After a surgery mishap, Robert, an Army veteran, sustained a spinal cord injury. No longer able to perform his job as a U.S. Postal Carrier, he was determined to return to the workforce as soon as he could. With his Ticket Program service provider, Robert developed a plan that included going back to school to study social work. He now works with a veterans’ service organization where he advocates for other veterans to make sure they are getting the services and benefits they need.

When do I decide?

These steps aren't a shortcut to a new career. It takes time and effort to do the research, think through your own situation and evaluate your options. However, the time you spend at the beginning of the process to discover what you like to do and how it fits into your life is an investment most likely to result in finding a path to a new career you'll love.

Find your path to success!

If you receive Social Security disability benefits (SSI/SSDI), are age 18 through 64, and you'd like help along the way, consider the free and voluntary Ticket Program. Ticket Program service providers are ready to help you think about your next steps, including a career change. They can help you find training and education, provide job search assistance and on-going support to help you maintain employment, and can give you information about how work will affect your benefits.

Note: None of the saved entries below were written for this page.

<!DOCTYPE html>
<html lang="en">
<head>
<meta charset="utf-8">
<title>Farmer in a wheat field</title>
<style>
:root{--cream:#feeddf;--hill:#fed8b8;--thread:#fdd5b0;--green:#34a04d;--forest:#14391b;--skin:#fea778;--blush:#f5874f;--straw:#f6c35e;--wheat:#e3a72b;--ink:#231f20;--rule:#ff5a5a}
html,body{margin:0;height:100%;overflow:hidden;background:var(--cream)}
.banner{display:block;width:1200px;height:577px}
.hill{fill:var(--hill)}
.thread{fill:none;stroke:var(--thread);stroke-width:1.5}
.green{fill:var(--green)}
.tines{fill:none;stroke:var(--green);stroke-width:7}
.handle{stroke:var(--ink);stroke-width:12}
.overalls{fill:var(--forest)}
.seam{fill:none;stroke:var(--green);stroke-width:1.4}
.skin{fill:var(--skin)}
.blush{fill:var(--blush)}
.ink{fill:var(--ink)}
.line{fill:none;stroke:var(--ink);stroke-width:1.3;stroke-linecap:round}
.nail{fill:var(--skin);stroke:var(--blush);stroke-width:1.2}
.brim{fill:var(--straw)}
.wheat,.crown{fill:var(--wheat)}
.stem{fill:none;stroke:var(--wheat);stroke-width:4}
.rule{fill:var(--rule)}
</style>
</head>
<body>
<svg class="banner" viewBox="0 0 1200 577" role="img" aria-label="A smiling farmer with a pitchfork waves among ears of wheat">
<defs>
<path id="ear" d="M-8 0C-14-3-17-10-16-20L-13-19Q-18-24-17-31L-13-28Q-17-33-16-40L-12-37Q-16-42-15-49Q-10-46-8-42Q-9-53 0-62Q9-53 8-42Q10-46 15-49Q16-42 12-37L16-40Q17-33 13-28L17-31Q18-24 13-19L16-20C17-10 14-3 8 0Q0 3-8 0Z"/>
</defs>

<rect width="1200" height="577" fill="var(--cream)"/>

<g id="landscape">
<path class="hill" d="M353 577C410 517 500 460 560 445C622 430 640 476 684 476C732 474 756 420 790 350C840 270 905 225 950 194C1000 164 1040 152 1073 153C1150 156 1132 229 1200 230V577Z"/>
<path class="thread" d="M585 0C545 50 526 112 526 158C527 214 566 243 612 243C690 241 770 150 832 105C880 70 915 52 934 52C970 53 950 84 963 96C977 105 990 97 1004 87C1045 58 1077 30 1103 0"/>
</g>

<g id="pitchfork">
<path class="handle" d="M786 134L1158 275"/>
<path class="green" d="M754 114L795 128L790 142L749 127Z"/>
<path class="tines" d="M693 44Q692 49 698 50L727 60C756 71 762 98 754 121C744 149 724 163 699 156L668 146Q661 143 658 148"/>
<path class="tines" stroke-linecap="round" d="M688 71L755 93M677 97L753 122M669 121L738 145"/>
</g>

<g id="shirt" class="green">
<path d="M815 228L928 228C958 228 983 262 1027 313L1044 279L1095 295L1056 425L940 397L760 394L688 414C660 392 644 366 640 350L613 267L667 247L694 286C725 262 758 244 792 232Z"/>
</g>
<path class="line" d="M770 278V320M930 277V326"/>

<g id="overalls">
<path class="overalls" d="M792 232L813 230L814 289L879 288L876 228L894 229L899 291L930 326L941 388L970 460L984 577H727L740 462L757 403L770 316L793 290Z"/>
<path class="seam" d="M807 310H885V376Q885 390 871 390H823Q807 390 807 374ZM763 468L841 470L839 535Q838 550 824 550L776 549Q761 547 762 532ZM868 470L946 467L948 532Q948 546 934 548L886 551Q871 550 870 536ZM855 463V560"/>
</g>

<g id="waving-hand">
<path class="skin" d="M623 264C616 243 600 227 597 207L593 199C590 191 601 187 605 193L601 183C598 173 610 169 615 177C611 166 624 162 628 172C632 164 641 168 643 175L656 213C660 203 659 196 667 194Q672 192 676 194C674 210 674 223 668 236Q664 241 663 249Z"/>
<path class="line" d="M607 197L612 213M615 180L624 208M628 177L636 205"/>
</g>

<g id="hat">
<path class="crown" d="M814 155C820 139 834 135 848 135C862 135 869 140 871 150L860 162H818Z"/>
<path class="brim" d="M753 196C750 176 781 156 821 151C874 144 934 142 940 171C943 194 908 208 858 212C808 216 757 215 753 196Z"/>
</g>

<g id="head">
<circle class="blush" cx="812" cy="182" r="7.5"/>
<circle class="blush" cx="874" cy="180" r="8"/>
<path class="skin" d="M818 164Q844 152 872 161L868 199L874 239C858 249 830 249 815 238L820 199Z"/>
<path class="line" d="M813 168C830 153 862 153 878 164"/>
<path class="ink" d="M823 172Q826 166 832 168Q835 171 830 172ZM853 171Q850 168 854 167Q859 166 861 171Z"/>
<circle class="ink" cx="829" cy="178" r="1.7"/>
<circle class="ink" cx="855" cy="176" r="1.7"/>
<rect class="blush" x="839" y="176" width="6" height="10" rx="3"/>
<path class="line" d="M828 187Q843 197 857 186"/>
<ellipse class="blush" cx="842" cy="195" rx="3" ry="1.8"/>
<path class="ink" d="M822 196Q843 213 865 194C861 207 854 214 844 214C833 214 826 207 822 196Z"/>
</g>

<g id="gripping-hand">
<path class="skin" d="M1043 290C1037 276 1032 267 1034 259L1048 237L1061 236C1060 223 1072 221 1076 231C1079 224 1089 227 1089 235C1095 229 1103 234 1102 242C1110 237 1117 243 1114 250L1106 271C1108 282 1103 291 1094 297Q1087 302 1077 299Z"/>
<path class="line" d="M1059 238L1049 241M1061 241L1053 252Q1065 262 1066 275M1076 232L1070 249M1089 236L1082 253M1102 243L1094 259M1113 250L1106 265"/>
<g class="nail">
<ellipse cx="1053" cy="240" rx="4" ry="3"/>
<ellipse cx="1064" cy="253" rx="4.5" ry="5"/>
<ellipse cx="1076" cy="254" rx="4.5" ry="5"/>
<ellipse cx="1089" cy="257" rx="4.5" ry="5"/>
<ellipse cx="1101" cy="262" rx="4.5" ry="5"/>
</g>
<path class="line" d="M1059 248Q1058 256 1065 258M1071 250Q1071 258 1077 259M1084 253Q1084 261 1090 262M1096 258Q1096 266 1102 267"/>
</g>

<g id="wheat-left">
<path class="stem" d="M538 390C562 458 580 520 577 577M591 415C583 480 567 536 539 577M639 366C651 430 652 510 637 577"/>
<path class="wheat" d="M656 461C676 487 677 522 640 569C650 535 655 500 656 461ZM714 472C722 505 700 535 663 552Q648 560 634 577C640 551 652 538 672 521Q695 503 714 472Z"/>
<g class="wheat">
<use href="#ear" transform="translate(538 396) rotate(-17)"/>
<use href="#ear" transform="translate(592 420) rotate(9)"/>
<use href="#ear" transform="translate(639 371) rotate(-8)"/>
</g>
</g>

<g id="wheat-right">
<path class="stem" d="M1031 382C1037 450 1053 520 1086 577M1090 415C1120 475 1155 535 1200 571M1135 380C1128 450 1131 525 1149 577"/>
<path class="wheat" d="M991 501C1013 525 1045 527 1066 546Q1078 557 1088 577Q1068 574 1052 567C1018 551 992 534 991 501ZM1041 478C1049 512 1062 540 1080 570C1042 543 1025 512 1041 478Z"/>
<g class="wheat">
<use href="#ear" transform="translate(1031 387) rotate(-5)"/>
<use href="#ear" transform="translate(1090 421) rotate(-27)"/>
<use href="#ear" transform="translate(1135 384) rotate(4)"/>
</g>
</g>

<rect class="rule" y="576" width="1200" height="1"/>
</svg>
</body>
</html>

To learn more about the Ticket Program, call the Ticket to Work Help Line at 1-866-968-7842 or 1-866-833-2967 (TTY) Monday through Friday, 8 a.m. to 8 p.m. ET. Ask a representative to send you a list of service providers or find providers on your own with the Ticket Program Find Help tool.

To learn more about the Ticket Program, call the Ticket to Work Help Line at 1-866-968-7842 or 1-866-833-2967 (TTY) Monday through Friday, 8 a.m. to 8 p.m. ET. Ask a representative to send you a list of service providers or find providers on your own with the Ticket Program Find Help tool.

Stay Informed by Subscribing to Texts from Ticket to Work!

If you're interested in receiving text messages from the Ticket Program, please text TICKET to 474747. Standard messaging rates may apply. We'll send updates from our blog, identify steps on the path to employment and more. We hope you'll find this new way to stay in touch helpful. You can opt out at any time.

If you're interested in receiving text messages from the Ticket Program, please text TICKET to 474747. Standard messaging rates may apply. We'll send updates from our blog, identify steps on the path to employment and more. We hope you'll find this new way to stay in touch helpful. You can opt out at any time.

Receive Blog Updates
  Opt in to receive information about the Ticket program via text. Text the word "TICKET" to 474747